Microfluidics based production liposomal formulation to treat skin infection caused by staphylococcus aureus

S. Joshi, A. Daryanani, R. Sahu, V.A. Dennis, S.R. Singh
Alabama State University,
United States

Keywords: Microfluidics, Liposomes, Staphylococcus Aureus

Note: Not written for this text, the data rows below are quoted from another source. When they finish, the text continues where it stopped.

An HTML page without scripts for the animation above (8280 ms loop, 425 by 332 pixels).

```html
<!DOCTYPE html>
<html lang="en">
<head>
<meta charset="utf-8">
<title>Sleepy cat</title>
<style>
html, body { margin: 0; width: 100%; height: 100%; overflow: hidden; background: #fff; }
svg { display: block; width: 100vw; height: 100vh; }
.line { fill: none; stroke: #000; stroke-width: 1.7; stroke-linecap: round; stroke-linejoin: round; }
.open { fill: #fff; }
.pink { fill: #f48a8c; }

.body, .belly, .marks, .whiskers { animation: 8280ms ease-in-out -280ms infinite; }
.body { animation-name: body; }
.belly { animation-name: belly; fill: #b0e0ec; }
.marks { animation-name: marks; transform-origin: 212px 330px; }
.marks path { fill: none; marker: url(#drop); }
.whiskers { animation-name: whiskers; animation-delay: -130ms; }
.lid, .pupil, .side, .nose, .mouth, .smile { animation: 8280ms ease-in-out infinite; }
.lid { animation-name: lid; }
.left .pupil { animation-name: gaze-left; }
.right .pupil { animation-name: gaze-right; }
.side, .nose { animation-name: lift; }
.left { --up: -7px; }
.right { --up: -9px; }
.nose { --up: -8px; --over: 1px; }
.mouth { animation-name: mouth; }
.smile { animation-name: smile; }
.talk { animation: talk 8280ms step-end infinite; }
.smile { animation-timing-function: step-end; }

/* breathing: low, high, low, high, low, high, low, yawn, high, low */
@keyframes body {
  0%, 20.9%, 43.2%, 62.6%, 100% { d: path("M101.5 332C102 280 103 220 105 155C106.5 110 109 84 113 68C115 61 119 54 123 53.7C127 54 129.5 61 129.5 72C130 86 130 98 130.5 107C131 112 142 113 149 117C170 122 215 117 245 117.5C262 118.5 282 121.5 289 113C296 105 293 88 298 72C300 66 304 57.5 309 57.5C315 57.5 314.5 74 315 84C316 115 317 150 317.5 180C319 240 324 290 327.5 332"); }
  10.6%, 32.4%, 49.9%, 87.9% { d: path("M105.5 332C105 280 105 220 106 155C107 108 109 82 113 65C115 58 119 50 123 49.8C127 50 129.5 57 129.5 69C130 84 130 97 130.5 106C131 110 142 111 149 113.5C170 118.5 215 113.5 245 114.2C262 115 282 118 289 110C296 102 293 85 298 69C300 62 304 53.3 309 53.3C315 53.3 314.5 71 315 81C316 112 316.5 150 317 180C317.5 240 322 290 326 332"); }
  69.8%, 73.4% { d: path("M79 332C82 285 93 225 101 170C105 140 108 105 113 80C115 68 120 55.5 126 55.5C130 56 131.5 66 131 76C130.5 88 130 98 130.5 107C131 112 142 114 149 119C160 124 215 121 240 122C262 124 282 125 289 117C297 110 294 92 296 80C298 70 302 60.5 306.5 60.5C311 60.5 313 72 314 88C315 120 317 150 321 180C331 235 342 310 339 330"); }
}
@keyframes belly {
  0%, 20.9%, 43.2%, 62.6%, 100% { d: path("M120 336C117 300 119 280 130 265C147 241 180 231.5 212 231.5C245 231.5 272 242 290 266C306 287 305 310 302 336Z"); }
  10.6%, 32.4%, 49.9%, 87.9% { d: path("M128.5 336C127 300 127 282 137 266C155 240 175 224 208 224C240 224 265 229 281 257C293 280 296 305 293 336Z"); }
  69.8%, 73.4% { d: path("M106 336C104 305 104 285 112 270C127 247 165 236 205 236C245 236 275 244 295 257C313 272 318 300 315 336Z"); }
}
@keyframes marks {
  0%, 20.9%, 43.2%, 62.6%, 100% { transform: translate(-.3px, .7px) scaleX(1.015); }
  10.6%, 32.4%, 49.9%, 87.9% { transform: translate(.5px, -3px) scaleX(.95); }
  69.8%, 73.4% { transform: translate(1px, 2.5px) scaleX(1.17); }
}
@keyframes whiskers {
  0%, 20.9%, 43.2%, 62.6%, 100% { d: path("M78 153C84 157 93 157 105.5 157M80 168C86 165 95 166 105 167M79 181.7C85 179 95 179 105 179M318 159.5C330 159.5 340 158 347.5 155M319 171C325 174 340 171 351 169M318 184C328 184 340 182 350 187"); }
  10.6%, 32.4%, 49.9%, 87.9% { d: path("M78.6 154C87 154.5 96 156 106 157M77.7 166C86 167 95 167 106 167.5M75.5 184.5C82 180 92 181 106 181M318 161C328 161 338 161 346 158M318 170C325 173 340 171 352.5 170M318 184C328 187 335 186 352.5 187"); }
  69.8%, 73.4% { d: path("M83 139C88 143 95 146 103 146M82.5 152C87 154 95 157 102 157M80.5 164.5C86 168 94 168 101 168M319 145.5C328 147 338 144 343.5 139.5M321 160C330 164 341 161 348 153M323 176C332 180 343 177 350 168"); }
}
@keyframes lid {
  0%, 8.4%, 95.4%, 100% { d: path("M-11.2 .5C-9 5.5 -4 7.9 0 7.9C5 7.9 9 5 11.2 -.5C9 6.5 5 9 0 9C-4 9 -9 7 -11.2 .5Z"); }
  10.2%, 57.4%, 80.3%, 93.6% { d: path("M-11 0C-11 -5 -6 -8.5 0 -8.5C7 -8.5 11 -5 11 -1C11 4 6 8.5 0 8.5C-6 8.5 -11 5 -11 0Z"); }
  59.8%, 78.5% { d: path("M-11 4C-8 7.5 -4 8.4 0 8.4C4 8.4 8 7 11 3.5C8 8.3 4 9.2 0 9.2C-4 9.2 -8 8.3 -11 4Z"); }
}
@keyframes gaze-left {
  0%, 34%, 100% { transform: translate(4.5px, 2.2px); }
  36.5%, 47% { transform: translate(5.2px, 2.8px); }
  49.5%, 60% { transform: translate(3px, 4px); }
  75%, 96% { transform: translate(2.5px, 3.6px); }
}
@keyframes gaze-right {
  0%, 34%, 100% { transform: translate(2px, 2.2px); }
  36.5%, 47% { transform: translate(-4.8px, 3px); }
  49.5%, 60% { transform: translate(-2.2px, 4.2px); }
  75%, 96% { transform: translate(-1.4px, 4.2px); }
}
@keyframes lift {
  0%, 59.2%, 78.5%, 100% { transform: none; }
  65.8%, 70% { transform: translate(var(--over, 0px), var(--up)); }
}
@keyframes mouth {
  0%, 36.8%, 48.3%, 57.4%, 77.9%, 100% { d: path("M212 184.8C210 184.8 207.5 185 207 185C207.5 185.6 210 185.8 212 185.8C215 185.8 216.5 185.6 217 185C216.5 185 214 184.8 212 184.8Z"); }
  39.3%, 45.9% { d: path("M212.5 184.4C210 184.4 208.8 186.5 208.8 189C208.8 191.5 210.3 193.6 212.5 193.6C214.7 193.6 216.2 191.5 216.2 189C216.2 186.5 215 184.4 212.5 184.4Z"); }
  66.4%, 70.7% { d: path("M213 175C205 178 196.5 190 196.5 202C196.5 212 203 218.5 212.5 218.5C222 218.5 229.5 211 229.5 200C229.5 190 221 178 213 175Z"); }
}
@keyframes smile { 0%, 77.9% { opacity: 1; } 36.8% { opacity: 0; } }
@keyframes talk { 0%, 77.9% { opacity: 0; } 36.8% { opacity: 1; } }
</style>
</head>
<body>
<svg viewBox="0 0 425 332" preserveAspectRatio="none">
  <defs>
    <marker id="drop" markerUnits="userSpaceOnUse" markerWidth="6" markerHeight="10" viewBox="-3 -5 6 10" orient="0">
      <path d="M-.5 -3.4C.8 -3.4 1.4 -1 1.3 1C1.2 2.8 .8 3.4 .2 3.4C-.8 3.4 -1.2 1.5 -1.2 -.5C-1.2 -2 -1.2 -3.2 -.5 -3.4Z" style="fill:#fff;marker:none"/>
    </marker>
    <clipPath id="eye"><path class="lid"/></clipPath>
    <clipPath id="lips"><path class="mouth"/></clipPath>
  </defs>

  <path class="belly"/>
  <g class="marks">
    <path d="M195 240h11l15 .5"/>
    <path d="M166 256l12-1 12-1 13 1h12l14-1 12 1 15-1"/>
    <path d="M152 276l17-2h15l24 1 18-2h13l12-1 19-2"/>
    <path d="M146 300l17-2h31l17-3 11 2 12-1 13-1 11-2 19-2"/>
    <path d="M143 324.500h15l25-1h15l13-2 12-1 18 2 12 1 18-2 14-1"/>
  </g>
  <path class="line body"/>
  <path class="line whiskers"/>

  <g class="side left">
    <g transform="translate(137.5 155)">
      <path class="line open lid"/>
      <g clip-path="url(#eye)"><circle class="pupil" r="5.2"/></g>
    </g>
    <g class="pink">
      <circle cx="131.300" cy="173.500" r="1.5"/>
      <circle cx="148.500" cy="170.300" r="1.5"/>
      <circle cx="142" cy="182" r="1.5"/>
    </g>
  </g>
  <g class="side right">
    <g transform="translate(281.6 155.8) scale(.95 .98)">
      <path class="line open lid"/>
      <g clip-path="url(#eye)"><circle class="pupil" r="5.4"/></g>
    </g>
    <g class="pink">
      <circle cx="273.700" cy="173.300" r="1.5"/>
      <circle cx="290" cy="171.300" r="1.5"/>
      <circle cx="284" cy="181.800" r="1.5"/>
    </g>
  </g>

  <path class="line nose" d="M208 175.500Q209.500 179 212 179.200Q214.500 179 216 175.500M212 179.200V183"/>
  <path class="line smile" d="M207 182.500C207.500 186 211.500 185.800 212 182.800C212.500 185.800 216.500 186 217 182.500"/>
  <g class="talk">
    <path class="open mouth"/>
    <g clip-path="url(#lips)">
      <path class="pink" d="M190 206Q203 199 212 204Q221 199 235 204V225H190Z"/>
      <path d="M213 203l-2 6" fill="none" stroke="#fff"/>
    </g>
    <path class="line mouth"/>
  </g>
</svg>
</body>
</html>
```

Microfluidics is a novel one-step method to prepare liposomes that are reproducible, and high throughput compared to the traditional thin-film hydration method commonly used to produce liposomes. Using microfluidics, it is possible to increase the percent drug loading and achieve uniform particle size distribution at the same time. On the other hand, the staphylococcus aureus can infect many parts of the human body such as the upper respiratory tract, and skin. Currently available treatments for skin infections mostly fall in the antibiotic class of drugs; however, along with liposomes, there are other drug delivery systems such as gold and silver nanoparticles that are also being tested by researcher around the globe for the inhibition of staphylococcus aureus. In this study, garcinol (GC) an antimicrobial agent was encapsulated into the liposomes using a microfluidic device and the formulation is being tested for its efficiency in stopping the staphylococcus aureus spread when in contact with human epithelial cells. All the formulations were prepared using DSPC: Cholesterol 10:4 w/w. The liposomal formulation was tested for particle characteristics using dynamic light scattering (DLS) and percent drug encapsulation using UV-Visible spectrophotometry. MTT and wound healing assay (WHA) were performed to evaluate the toxicity to the human keratinocytes, fibroblasts, and human epithelial type-2 (HEp-2) cells. Inhibition of Staphylococcus aureus was analyzed using the Kirby-Bauer method. It was observed that the size of the liposomes was around 50 nm (with polydispersity index not more than 0.2) and not significantly affected (p>0.05) by the encapsulation of the GC (Figure 1-Additional Information). It was also observed that the liposomal encapsulation using microfluidics was 43.11 % ± 1.9. The liposome without and with GC ( 0.1, 0.2, 0.6, and 1 mM) was found non-toxic to all the three types of epithelial cells; where the cell viability was more than 80 %, and that was significantly better (p< 0.05) than GC alone (>0.2 mM), where the observed toxicity of the GC was more than 50 % (cell viability < 50 %). The WHA has confirmed also supports the results obtained by the MTT assay. Finally, the assay by Kirby-Bauer method confirmed that GC can inhibit staphylococcus aureus and liposomal formulation can be used to control the release of the GC as well as reduce its toxicity (Figure 2-Additional Information). Overall, microfluidics is the convenient, faster, and efficient method of drug encapsulation into liposomes. Uniform liposomes of size well below 100 nm can be achieved by this method. Liposomes can encapsulate GC as well as lowers its toxicity without losing the potency of the GC. Finally, GC alone and GC encapsulated into the liposomes is found better than an antibiotic (control).